With this line-up of WA saxophonist Oehlers, Melbourne pianist Grabowsky and, from the US, bassist Rogers and drummer Harland, an album of strong, driving jazz was on the cards. But the original Oehlers compositions recorded in March this year (2015) in Brooklyn are full of subtleties and gentle expression. In a reworking of the standard Polkadots and Moonbeams, Oehlers pays tribute to his first saxophone teacher, Roger Garrood, “for instilling in me the importance of expression through music” and the whole mood of the album echoes and amplifies that commitment.

Evident in these pieces — and well complemented by Oehlers’ liner notes — is a thoughtfulness and introspection, a willingness to reflect on our changes (Revolutions), our world (Armistice), our minds (the title track), our fears (The Deep Freeze), our empathetic relationships (Helix) and our losses (Goodbye).

There’s plenty of grit here, even in And Moonbeams and especially in The Deep Freeze, but the lightness and floating beauty is frequently there so these compositions are anything but the burden that the title suggests. We are invited to luxuriate in and be captivated by the understated finesse of these players who can and do, in other contexts, produce so much power and driving force.

Three brief “duet moments” capture fleeting improvisations. The final Goodbye is also brief, a beautiful lament at the passing of saxophonists David Ades, Bernie McGann and Mike Stewart.

The Burden of Memory is an album to let wash over us, so that we may feel our minds have been gently cleansed and refreshed — but only after some pensiveness and soul-searching.

For star lovers: 4 out of 5

ROGER MITCHELL

The Burden of Memory is available via Bandcamp

CD launch details

LIMINAL — JEX SAARELAHT TRIO

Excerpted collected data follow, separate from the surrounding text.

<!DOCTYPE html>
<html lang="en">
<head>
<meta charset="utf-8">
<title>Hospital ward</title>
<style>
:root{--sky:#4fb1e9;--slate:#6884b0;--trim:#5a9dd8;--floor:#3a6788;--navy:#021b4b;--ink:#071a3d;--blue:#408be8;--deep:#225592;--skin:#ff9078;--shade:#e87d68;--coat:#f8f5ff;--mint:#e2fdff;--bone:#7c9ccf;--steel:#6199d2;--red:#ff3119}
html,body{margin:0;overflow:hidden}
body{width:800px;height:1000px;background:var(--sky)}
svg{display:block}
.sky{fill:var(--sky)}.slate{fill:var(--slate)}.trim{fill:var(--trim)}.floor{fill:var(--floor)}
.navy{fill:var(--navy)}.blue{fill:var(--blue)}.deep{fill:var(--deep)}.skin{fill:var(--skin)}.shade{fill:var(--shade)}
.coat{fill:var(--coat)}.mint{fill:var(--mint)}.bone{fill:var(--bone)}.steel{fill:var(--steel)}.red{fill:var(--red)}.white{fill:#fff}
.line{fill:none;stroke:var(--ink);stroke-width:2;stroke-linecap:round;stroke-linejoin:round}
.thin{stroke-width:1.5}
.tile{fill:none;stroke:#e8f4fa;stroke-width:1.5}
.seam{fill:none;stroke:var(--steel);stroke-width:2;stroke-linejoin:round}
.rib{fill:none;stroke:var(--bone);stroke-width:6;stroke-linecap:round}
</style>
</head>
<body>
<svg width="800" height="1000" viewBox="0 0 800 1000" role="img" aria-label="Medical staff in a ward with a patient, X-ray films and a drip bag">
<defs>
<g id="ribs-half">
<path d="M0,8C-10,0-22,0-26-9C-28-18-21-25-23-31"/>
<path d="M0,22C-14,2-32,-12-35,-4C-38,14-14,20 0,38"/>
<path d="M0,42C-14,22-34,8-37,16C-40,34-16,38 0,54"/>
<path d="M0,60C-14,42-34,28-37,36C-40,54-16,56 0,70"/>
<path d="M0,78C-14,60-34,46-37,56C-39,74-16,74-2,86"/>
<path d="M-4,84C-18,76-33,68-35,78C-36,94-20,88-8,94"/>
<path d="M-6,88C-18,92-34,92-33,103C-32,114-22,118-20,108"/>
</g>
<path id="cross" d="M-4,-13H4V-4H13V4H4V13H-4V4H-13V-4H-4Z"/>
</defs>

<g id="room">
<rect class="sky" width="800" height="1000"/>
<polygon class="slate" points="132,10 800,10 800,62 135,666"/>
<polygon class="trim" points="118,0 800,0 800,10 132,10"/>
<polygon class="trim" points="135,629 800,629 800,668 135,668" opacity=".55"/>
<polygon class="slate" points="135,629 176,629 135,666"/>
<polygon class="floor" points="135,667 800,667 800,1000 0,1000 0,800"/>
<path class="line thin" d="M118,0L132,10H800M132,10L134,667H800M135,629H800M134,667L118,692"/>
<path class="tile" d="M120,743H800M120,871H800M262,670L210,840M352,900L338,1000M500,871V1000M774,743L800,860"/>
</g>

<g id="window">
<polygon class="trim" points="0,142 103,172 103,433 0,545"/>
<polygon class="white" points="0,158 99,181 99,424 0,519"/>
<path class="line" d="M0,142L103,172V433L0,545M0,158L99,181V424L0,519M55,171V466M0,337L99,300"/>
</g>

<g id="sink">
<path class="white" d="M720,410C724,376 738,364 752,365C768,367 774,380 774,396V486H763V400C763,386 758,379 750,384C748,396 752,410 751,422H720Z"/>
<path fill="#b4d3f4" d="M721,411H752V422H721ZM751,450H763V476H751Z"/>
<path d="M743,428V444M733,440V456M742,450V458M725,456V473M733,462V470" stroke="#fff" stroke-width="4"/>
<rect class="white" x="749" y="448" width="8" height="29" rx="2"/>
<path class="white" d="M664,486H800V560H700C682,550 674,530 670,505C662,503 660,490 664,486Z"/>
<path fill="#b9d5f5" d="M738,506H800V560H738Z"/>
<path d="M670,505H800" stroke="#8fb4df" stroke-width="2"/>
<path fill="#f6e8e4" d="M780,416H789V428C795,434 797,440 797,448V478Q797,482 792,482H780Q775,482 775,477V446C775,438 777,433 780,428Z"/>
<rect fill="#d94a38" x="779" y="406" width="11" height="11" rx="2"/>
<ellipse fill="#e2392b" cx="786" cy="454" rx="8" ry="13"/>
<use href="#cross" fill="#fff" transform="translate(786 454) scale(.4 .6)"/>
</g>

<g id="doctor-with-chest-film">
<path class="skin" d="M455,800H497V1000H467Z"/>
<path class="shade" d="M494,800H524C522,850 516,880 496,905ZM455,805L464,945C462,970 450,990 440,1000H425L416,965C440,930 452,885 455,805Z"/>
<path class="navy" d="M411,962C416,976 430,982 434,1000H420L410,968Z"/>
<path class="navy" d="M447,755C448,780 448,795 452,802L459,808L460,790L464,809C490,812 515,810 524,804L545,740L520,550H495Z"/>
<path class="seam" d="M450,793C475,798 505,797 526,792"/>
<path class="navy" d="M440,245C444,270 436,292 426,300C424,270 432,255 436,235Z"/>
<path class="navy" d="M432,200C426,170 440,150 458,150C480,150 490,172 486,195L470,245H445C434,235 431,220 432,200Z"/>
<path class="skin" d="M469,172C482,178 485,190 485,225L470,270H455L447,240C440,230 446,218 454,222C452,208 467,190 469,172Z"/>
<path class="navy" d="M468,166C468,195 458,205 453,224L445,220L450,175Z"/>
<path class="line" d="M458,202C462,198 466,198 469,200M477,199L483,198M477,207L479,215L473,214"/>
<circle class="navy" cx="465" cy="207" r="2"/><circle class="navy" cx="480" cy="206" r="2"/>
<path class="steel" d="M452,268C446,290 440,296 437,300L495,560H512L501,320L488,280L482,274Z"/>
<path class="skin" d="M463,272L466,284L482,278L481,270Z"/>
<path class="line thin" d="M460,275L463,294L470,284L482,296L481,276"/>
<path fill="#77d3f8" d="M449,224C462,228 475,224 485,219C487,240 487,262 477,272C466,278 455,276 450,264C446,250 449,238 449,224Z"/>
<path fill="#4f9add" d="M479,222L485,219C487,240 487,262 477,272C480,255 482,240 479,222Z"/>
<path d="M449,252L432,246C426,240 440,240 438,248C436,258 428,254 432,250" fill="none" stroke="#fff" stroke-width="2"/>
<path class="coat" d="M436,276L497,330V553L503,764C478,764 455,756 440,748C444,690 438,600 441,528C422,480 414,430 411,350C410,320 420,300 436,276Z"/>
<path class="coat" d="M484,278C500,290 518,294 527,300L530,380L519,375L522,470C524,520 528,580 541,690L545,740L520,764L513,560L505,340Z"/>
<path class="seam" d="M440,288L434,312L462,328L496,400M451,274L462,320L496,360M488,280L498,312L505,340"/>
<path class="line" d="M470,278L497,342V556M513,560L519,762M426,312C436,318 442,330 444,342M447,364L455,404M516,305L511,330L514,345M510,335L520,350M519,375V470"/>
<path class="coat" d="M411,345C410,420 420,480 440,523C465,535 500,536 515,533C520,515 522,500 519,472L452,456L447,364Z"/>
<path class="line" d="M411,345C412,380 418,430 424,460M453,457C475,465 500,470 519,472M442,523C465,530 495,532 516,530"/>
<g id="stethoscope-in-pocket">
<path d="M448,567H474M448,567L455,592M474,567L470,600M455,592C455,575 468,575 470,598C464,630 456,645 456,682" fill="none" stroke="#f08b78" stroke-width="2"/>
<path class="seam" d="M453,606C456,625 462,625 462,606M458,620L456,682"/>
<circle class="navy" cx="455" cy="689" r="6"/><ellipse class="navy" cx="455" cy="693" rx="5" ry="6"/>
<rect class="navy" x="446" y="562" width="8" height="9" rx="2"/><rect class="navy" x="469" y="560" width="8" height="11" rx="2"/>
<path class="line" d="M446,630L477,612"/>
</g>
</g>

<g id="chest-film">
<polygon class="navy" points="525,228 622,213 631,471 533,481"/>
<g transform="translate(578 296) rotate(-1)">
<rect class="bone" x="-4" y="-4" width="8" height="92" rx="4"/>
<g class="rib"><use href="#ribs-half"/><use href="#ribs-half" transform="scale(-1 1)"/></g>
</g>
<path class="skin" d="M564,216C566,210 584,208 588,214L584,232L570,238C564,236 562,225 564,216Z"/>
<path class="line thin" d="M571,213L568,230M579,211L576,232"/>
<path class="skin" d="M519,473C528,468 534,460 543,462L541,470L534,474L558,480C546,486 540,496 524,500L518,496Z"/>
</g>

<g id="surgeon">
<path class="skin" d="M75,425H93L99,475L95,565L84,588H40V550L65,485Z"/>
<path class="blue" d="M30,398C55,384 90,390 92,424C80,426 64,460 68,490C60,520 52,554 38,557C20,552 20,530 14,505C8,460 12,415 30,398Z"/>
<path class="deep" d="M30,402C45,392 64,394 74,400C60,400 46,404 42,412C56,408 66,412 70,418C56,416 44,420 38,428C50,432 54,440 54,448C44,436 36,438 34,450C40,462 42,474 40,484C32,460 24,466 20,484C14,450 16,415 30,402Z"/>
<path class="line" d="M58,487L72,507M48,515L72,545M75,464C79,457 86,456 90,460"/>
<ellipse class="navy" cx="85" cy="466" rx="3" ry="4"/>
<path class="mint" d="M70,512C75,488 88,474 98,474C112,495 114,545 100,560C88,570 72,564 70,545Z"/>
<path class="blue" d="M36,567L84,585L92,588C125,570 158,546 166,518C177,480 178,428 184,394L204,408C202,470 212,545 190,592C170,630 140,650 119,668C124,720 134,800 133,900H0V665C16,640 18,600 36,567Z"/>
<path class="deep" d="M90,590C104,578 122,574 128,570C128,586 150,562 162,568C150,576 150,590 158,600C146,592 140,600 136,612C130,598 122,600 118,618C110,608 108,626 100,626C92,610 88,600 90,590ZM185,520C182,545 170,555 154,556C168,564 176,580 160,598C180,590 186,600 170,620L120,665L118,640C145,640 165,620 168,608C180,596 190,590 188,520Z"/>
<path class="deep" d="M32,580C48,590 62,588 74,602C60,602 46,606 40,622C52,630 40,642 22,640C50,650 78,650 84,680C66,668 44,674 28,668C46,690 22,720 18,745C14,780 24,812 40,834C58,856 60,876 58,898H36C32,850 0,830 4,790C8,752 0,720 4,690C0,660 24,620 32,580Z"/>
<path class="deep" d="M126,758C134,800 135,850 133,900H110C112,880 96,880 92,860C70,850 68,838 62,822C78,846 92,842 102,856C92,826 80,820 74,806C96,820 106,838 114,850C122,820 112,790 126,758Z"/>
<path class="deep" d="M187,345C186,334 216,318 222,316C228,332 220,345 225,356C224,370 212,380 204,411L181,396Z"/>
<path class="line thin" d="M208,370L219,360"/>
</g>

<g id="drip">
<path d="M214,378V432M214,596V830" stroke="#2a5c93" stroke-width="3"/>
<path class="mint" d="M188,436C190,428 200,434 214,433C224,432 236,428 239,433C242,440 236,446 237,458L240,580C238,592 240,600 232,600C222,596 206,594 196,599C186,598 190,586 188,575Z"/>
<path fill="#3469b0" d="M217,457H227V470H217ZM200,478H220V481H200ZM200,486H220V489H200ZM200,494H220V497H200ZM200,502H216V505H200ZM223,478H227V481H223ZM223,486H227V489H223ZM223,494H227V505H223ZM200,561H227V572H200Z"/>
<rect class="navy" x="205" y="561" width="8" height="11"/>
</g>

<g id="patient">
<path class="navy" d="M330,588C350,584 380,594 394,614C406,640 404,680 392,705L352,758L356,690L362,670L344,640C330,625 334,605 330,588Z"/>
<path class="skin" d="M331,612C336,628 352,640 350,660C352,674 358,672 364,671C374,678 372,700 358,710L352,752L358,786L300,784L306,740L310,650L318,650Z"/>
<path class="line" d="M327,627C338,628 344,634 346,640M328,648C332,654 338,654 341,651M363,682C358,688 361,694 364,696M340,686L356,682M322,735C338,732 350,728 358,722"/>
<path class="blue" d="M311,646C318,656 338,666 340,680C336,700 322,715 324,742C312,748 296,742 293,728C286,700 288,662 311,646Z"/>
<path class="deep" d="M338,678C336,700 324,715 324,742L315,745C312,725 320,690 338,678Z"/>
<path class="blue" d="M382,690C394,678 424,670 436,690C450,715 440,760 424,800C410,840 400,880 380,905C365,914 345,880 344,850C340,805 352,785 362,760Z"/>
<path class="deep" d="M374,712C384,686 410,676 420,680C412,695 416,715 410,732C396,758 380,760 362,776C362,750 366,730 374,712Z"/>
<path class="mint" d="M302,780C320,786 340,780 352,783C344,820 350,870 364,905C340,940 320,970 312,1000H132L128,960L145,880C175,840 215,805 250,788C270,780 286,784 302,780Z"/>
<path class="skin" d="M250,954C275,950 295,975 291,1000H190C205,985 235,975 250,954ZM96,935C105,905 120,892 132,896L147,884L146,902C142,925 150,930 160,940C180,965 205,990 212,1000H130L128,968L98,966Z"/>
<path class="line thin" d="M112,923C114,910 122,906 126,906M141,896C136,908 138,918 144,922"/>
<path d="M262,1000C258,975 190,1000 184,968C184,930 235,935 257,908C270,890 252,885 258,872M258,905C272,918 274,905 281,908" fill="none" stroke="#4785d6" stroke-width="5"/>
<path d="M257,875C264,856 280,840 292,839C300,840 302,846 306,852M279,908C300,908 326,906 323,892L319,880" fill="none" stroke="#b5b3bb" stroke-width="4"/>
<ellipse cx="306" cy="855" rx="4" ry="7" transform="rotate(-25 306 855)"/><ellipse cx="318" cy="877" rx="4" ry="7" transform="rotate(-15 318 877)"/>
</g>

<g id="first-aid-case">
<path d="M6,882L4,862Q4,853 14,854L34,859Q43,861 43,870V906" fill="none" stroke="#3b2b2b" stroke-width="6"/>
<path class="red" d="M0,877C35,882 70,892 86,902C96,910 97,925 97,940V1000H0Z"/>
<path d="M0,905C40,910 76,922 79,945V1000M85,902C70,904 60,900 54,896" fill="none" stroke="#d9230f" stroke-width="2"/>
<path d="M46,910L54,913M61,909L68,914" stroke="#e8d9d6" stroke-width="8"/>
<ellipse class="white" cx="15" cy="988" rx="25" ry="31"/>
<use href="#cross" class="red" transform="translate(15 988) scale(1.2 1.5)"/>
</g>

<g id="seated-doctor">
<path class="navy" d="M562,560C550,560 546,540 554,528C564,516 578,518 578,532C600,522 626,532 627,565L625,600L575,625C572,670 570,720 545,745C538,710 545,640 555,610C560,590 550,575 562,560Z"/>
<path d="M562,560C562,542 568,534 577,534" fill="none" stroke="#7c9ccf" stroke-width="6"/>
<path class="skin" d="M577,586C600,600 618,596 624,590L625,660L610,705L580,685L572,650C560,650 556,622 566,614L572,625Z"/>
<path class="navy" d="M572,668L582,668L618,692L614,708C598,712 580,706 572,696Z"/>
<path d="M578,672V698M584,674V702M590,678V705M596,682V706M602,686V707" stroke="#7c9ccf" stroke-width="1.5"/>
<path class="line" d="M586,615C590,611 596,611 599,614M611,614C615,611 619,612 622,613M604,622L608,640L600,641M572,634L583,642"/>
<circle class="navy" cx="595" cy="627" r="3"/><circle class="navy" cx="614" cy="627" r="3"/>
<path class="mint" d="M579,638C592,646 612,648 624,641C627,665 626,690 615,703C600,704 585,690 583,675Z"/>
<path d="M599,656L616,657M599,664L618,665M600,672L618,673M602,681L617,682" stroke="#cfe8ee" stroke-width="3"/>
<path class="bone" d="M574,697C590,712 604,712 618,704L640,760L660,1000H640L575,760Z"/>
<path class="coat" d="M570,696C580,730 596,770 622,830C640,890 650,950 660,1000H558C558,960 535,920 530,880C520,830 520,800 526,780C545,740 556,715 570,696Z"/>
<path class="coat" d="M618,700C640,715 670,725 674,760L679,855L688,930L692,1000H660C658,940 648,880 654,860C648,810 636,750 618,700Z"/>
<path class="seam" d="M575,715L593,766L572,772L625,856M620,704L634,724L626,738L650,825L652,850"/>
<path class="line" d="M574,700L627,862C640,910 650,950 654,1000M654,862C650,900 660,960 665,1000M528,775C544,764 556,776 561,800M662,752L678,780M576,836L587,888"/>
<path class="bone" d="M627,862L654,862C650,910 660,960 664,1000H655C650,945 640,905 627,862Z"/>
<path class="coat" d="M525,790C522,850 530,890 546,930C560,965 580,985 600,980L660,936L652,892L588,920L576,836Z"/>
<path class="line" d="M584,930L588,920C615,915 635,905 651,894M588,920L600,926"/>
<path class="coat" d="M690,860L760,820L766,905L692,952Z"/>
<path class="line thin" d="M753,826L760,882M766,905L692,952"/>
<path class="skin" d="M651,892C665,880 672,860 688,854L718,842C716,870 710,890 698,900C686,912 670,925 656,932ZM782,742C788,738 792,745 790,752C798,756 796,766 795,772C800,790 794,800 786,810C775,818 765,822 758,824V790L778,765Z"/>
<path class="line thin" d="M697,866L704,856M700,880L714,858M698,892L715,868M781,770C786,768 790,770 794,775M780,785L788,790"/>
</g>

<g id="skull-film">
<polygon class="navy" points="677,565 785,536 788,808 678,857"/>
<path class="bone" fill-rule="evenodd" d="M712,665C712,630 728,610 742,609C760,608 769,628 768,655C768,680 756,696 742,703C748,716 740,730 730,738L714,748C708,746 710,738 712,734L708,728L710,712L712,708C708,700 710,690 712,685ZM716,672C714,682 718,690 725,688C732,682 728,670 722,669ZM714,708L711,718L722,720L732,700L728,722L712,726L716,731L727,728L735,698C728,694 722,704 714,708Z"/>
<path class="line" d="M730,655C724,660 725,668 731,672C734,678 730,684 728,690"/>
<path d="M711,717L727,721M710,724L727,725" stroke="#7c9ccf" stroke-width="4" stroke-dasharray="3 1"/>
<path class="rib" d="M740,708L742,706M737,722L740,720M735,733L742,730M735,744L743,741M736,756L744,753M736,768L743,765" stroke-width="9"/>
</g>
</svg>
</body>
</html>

Liminal

CD REVIEW

4 stars

Jazzhead

Liminal opens with a closing. Saarelaht sums up Closing, written for a surgeon to whom he sent the piece, but from whom he never heard back, with the succinct subtitle “having dealt with a point infarct”. I had to look that up, but this piece feels more substantial than the eradication of “a small localised area of dead tissue resulting from failure of blood supply”.

Strength comes to mind. Its engrossing, compelling nature is fitting to open an album of Saarelaht originals that is often robust and — even in its understated parts — retains a certain directness and brawn. The composer regards it as a snapshot of the trio, formed 20 years earlier, in transition.

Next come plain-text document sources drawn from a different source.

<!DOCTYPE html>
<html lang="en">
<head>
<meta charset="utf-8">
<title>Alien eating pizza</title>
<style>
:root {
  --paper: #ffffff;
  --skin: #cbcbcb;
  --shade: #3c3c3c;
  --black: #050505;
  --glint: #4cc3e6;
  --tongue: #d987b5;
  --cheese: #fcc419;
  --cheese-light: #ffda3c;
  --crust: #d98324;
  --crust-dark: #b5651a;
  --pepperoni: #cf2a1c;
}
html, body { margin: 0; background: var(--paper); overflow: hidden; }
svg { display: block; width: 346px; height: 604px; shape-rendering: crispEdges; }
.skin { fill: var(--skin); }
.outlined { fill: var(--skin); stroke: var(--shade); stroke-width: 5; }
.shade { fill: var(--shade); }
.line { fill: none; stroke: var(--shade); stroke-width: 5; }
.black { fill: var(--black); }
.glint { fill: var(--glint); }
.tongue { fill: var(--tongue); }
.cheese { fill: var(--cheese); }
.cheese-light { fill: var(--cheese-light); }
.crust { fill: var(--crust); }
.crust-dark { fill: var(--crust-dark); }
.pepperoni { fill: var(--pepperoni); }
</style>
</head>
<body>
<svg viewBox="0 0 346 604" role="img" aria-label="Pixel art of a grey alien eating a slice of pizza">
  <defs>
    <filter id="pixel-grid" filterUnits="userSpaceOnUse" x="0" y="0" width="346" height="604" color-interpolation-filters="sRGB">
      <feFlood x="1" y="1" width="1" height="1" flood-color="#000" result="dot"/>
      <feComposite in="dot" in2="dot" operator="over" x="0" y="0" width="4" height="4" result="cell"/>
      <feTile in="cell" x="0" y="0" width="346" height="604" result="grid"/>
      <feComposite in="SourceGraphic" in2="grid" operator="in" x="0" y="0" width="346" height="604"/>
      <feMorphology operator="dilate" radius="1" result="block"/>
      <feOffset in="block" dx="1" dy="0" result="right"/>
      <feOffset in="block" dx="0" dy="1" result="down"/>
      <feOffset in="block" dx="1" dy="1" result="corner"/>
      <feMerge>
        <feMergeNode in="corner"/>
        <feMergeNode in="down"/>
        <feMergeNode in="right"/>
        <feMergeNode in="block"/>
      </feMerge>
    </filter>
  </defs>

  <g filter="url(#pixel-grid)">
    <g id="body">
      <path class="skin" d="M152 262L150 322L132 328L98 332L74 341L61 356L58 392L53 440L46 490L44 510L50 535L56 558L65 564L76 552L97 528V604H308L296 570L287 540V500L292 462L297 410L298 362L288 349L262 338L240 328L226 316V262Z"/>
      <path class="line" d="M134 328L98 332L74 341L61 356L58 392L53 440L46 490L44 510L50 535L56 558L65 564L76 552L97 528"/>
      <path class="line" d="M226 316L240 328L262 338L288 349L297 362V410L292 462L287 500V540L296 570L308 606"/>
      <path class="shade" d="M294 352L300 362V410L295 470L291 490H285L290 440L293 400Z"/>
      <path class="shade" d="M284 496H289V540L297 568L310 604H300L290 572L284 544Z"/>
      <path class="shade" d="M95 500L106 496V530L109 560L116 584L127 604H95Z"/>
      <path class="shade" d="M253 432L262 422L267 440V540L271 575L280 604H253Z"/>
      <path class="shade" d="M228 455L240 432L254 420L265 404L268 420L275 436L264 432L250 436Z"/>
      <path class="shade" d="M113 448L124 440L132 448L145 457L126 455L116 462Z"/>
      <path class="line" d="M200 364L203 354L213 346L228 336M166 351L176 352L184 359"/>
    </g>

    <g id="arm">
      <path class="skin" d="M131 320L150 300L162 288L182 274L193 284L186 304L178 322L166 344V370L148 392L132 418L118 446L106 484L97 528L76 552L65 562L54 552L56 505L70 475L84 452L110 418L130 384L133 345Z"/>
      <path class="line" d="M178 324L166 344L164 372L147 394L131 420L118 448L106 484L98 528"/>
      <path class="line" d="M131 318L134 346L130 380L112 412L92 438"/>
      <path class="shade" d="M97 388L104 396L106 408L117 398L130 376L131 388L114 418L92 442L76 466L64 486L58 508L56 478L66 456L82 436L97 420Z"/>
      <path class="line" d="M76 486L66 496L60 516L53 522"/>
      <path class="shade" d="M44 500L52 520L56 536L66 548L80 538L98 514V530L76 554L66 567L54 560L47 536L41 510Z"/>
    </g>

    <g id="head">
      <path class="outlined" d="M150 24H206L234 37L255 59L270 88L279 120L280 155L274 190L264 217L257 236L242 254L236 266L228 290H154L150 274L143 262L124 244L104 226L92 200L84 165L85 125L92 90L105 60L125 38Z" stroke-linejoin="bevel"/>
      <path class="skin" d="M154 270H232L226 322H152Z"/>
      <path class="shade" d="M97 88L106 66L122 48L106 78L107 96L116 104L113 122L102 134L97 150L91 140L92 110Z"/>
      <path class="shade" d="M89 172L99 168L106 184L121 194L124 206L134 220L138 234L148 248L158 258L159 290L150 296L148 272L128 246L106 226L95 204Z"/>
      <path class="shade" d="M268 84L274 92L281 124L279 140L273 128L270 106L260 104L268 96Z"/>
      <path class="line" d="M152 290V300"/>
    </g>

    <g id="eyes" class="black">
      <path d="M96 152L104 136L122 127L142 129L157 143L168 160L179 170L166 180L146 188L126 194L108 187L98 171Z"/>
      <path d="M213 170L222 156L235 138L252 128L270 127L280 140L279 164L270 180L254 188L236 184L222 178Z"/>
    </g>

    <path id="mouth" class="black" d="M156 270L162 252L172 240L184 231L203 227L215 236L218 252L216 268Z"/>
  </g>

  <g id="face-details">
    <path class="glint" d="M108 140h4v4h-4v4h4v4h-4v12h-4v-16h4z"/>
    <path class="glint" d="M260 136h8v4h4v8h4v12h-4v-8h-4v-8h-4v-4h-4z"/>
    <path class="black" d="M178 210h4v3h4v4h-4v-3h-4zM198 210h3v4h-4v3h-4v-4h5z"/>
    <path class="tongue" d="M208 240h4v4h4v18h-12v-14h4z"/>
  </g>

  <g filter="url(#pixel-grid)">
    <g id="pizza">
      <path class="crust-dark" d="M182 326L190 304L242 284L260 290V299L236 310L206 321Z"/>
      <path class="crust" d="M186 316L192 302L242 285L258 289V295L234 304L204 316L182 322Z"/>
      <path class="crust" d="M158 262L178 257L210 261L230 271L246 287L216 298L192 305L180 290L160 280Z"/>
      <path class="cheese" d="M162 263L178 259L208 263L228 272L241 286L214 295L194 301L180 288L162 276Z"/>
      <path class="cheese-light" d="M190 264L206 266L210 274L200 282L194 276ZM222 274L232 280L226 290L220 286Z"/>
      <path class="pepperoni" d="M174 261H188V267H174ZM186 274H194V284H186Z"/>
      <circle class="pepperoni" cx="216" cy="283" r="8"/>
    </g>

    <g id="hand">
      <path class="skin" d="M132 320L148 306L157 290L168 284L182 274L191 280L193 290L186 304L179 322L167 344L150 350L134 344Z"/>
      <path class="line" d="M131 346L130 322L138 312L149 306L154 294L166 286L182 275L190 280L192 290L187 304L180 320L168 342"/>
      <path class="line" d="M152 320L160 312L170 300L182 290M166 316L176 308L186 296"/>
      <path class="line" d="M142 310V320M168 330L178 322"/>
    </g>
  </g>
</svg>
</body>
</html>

As in his 2010 quartet album Fiveways, with Niko Schauble on drums, Jonathan Zwartz on bass and Julien Wilson on sax, Saarelaht honours the departed. Five-nineteen is revisited for bassist Stuart Speed, Liminal is for drummer Peter Jones and Ivory Cutlery is for Scottish poet, comic author and songwriter Ivor Cutler. The album notes also mention Gil Askey, who died in April.

Liminal was also a live recording, this time at Bennetts Lane in October 2013 at the Esto-Cubist Jazz Festival and this time with Philip Rex on double bass joining Schauble and Saarelaht, the trio responsible for Fridays, Late.

This is a superb line-up. Rex’s inventive excellence is on display especially in the title track and alone in the opening of Five-nineteen, which develops swing powerful enough to qualify as a form of renewable energy. Trio members demonstrate empathy, yet preserve their independence, but the result is always cohesive.

Then Again, inspired by Andrea Keller‘s take on a Bela Bartok composition, allows Saarelaht room for expansive, yet intricate and light reflections. Splendidly laid back Ivory Cutlery again exhibits delicate finery on the keyboard followed by spacious, strong bass.

The final, and longest, track on an album that seems to end too soon, is Fiveways. It gathers intensity on a slow burn before exemplary stick work by Schauble that understandably draws applause, fades back and then gathers force again as this trio grabs and holds us in thrall until the end.

During a couple of long drives recently in remote Western Australia, Liminal was played repeatedly on the rental car stereo. It was sustaining and kept me from succumbing to sleep on the long, straight roads.

ROGER MITCHELL 

Jex Saarelaht

Jex Saarelaht at the Bennetts Lane launch of Liminal in July 2014